Left: Golden-cheeked Warbler (Setophaga chrysoparia) and Right: Black-throated Green Warbler (Setophaga virens)
These two warblers are nearly identical from below except for that tiny wash of yellow near the vent on the Black-throated Green Warbler (R). Many birders in North-central Texas have a difficult time determining species when looking straight up at the bird in question. Wishful thinking frequently pushes inexperienced birders to check the box next to Golden-cheeked when in fact, they are looking at a Black-throated Green Warbler.
Getting the bird to pose in a profile position solves the identification problem. The male Golden-cheeked Warbler has a clean black line running through the eye, not a gray one. The same is true for the crown and nape - black on Golden-cheeked Warbler male and gray on the Black-throated Green Warbler. The female Golden-cheeked Warbler has a thinner gray line through the eye that doesn't bleed onto the cheek (see the female Golden-cheeked Warbler below). In this position, you may also see a hint of a black back on the male Golden-cheeked Warbler.

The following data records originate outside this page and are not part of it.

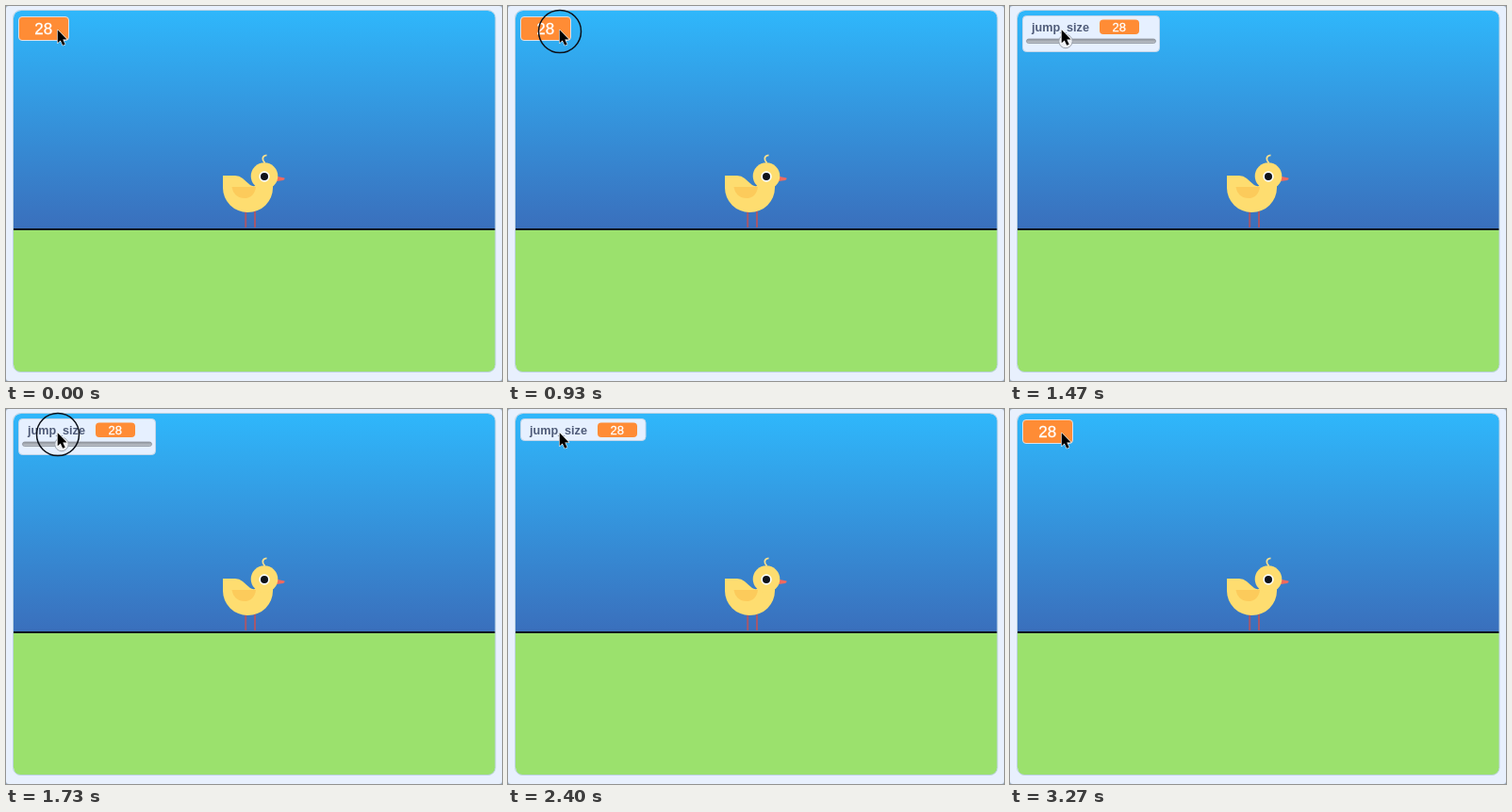
Animation of 526x398 px, one loop 3.34 s. Source, as an HTML page:

```html
<!DOCTYPE html>
<html lang="en">
<head>
<meta charset="utf-8">
<title>Variable display</title>
<style>
html, body { margin: 0; width: 100%; height: 100%; overflow: hidden; background: #9fb0c4; }
svg { display: block; width: 526px; height: 398px; }
text { font-family: "Liberation Sans", Arial, sans-serif; }
.name { font-size: 12.6px; font-weight: bold; fill: #4f5b78; }
.num { fill: #fff; stroke: #fff; stroke-width: .3px; text-anchor: middle; }
.panel { fill: #e6f0ff; stroke: #c3d5e8; }
.pill { fill: #ff8c35; }
</style>
</head>
<body>
<svg viewBox="0 0 526 398">
  <defs>
    <linearGradient id="sky" x1="0" y1="0" x2="0" y2="1">
      <stop offset="0" stop-color="#2fb7fb"/>
      <stop offset="1" stop-color="#3a6fbc"/>
    </linearGradient>
    <linearGradient id="groove" x1="0" y1="0" x2="0" y2="1">
      <stop offset="0" stop-color="#8f959d"/>
      <stop offset="1" stop-color="#c3c8cf"/>
    </linearGradient>
    <clipPath id="stage"><rect x="8" y="5" width="511" height="383.5" rx="8"/></clipPath>
    <g id="readout">
      <text class="name" x="23" y="27">jump_size</text>
      <rect class="pill" x="95" y="14.5" width="42" height="15.5" rx="4"/>
      <text class="num" x="115.7" y="26.7" font-size="13">28</text>
    </g>
  </defs>

  <rect width="526" height="398" rx="3" fill="#e8f0fd"/>
  <g clip-path="url(#stage)">
    <rect x="8" y="5" width="511" height="232" fill="url(#sky)"/>
    <rect x="8" y="237" width="511" height="152" fill="#9be16d"/>
    <rect x="8" y="236" width="511" height="2" fill="#0b1420"/>
  </g>
  <rect x="7.5" y="4.5" width="511.5" height="384" rx="8" fill="none" stroke="#bdd3e2"/>

  <g id="chick">
    <path d="M254.2 218V235M264 218V235" stroke="#a6586c" stroke-width="2"/>
    <path d="M287 180.8L295.5 182.6Q296 184.4 294 185L287 186Z" fill="#ee6a5f"/>
    <path d="M230 180H243Q247.500 180 251 183L259 190Q261 191.500 264 191L283 188V193A26.500 26 0 0 1 230 193Z" fill="#fedd70"/>
    <circle cx="274" cy="180.500" r="14.300" fill="#fedd70"/>
    <path d="M239.500 192H265C264 200 259 204 253 204C246 204 241 200 239.500 192Z" fill="#fccb5b"/>
    <path d="M274.500 166.500C271.500 164 271 159 276.500 158.300" fill="none" stroke="#fbe08c" stroke-width="1.800"/>
    <circle cx="274" cy="181" r="5.700" fill="#fff"/>
    <circle cx="274" cy="181" r="4" fill="#10131a"/>
  </g>

  <g id="large">
    <rect class="pill" x="13.500" y="11.500" width="53" height="25" rx="3.500" stroke="#dbe0e8"/>
    <text class="num" x="39.700" y="30" font-size="17">28</text>
  </g>
  <g id="slider">
    <rect class="panel" x="13.500" y="10.500" width="145" height="38" rx="4"/>
    <use href="#readout"/>
    <rect x="17.500" y="35" width="137" height="4.500" rx="2.250" fill="url(#groove)" stroke="#8d949e" stroke-width=".8"/>
    <circle cx="59" cy="37.500" r="7.200" fill="#eef1f5" stroke="#9ba2ac"/>
  </g>
  <g id="normal">
    <rect class="panel" x="13.500" y="10.500" width="132.500" height="23" rx="4"/>
    <use href="#readout"/>
  </g>

  <circle id="ring" cx="55" cy="27" r="22.500" fill="none" stroke="#0c1018" stroke-width="1.500"/>
  <path d="M54.700 25.300V39.300L57.800 36.400L60.200 41.800L62.700 40.700L60.300 35.500H64.600Z"
        fill="#000" stroke="#fff" stroke-width="1.100" stroke-linejoin="round" paint-order="stroke"/>
</svg>
<script>
const LOOP = 3340;
// Each double click moves the monitor on to its next form.
const modes = [[0, "large"], [1000, "slider"], [1930, "normal"], [2930, "large"]];
const presses = [[800, 870], [930, 1000], [1730, 1800], [1870, 1930], [2800, 2870], [2930, 3000]];
const show = (id, on) => {
  document.getElementById(id).style.display = on ? "" : "none";
};

function draw(now) {
  const t = now % LOOP;
  const mode = modes.filter(([start]) => t >= start).pop()[1];
  for (const id of ["large", "slider", "normal"]) show(id, id === mode);
  show("ring", presses.some(([down, up]) => t >= down && t < up));
}

const start = performance.now();
function tick() {
  draw(performance.now() - start);
  requestAnimationFrame(tick);
}
tick();
</script>
</body>
</html>
```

If the bird in question comes down in the canopy low enough to see the back, the ID is generally a slam dunk. On male Golden-cheeked Warblers (pictured here on left), the back is entirely black. On female Golden-cheeked Warblers, the back is almost entirely gray with little hint of yellow or olive as is seen on the Black-throated Green Warbler (right).
Female Golden-cheeked Warbler, Kimble County. Photo by Don Jeane

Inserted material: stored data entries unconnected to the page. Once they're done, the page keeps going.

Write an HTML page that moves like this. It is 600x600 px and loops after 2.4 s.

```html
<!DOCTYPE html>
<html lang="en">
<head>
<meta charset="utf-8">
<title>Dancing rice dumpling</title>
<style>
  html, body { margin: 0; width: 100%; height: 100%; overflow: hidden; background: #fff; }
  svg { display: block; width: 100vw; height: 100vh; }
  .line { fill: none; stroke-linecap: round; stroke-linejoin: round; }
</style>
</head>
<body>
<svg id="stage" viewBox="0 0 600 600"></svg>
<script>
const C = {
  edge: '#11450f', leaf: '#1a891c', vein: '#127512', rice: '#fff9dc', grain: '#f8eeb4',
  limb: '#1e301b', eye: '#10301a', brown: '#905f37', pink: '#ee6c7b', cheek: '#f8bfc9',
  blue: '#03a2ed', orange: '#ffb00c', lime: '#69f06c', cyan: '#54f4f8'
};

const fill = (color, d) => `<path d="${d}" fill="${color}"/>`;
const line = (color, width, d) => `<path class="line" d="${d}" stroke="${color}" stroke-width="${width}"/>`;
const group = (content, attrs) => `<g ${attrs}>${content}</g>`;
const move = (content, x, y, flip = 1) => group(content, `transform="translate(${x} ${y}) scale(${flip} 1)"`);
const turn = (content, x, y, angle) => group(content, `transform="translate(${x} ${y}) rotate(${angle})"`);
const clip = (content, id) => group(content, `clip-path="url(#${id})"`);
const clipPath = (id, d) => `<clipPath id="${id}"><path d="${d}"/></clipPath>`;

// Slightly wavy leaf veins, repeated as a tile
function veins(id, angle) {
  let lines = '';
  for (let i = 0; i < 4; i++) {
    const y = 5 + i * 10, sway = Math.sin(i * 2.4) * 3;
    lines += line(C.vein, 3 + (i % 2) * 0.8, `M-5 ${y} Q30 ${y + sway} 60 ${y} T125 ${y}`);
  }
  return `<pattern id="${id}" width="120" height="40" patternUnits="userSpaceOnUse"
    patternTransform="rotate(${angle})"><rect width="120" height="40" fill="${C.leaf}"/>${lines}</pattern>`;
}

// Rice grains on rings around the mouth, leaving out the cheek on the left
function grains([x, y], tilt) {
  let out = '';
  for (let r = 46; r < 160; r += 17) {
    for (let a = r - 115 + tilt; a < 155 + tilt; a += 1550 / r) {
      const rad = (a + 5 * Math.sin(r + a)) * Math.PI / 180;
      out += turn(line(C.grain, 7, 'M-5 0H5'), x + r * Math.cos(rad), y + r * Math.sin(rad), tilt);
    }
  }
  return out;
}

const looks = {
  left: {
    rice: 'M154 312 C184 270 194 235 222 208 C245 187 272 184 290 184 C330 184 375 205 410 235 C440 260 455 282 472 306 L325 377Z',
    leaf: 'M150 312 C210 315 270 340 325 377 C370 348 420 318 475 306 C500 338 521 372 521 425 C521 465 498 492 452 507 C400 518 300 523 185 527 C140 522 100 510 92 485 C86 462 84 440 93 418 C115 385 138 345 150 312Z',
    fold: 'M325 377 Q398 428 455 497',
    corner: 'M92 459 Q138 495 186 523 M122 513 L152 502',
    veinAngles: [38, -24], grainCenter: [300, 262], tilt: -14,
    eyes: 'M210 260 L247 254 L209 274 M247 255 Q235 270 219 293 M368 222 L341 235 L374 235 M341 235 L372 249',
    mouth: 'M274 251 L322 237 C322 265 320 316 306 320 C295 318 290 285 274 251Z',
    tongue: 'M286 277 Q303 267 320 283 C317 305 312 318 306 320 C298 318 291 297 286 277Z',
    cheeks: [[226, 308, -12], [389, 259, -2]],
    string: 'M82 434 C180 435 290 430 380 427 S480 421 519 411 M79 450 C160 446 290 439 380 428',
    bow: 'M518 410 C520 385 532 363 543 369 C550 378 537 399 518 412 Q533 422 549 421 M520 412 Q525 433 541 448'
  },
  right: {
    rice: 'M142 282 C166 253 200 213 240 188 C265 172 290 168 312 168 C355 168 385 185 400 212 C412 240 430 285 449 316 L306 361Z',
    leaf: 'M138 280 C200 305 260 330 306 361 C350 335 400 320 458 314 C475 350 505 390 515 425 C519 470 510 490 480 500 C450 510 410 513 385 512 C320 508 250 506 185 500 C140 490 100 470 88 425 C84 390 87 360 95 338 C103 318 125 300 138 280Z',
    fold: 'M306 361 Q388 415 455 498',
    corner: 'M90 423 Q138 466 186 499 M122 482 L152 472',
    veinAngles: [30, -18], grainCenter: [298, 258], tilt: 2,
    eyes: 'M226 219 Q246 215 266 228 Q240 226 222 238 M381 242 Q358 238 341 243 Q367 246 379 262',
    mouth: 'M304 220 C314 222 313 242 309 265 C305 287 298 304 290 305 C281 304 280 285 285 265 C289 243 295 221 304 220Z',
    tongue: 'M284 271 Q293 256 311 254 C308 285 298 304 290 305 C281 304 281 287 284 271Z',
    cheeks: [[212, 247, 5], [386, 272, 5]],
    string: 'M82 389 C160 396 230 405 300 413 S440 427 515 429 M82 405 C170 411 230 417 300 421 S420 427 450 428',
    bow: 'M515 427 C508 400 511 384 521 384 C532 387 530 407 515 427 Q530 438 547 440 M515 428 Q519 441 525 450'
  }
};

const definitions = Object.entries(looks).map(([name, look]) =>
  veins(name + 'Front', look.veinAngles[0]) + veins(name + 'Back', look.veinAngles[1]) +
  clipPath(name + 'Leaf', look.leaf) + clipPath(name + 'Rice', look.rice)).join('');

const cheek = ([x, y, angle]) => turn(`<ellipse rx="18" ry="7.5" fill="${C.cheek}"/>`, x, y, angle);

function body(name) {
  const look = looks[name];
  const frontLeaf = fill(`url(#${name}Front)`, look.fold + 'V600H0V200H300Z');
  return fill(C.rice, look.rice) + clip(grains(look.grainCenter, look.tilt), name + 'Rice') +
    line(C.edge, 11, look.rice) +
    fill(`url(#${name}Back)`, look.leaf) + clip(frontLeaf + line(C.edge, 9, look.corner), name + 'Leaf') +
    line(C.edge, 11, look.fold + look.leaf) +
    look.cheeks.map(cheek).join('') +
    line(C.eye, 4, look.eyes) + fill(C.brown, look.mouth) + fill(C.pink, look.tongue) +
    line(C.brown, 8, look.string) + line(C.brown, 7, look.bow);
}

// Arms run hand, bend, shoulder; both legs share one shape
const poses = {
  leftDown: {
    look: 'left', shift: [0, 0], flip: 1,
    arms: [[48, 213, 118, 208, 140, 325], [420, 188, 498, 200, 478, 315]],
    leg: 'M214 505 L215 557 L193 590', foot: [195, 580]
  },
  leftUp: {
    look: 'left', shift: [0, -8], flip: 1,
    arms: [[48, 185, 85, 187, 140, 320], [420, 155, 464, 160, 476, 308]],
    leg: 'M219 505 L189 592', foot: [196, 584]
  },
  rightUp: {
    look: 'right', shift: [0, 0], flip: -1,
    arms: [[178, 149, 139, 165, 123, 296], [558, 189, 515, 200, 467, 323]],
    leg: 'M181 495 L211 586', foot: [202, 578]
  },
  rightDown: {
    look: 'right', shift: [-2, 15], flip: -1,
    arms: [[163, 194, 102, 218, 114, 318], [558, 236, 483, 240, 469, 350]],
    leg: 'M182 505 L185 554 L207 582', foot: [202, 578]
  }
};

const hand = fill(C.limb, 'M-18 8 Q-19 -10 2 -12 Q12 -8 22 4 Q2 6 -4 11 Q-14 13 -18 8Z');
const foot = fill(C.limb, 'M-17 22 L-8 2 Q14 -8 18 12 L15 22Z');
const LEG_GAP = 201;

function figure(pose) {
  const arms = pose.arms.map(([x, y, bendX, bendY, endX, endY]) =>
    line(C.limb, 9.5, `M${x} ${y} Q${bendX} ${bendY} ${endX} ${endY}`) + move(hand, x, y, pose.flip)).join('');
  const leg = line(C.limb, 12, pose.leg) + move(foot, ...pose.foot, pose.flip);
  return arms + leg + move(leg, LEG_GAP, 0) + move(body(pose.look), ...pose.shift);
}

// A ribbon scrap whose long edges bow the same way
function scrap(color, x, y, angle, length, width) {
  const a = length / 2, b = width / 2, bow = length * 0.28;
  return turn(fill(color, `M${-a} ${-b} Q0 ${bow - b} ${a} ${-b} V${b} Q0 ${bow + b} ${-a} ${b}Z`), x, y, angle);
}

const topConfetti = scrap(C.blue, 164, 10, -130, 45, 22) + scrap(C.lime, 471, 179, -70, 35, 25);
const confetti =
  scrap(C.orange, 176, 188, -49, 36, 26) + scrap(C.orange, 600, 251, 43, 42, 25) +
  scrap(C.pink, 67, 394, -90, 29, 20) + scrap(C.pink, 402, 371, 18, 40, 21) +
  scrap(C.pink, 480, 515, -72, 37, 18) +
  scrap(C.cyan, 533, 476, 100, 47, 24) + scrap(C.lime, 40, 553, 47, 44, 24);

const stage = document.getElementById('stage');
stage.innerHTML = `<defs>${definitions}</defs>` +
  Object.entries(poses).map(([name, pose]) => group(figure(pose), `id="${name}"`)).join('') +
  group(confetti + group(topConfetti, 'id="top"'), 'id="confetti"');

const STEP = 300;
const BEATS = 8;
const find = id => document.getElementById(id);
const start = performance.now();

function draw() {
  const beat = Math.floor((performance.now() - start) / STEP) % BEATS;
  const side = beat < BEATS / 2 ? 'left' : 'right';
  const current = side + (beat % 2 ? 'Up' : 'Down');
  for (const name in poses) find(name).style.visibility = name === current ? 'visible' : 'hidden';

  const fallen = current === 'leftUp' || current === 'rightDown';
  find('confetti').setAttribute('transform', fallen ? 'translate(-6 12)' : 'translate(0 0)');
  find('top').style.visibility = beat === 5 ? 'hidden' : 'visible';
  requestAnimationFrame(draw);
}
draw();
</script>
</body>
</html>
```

Male Black-throated Green Warbler, Nueces County. Photo by Paul Pruitt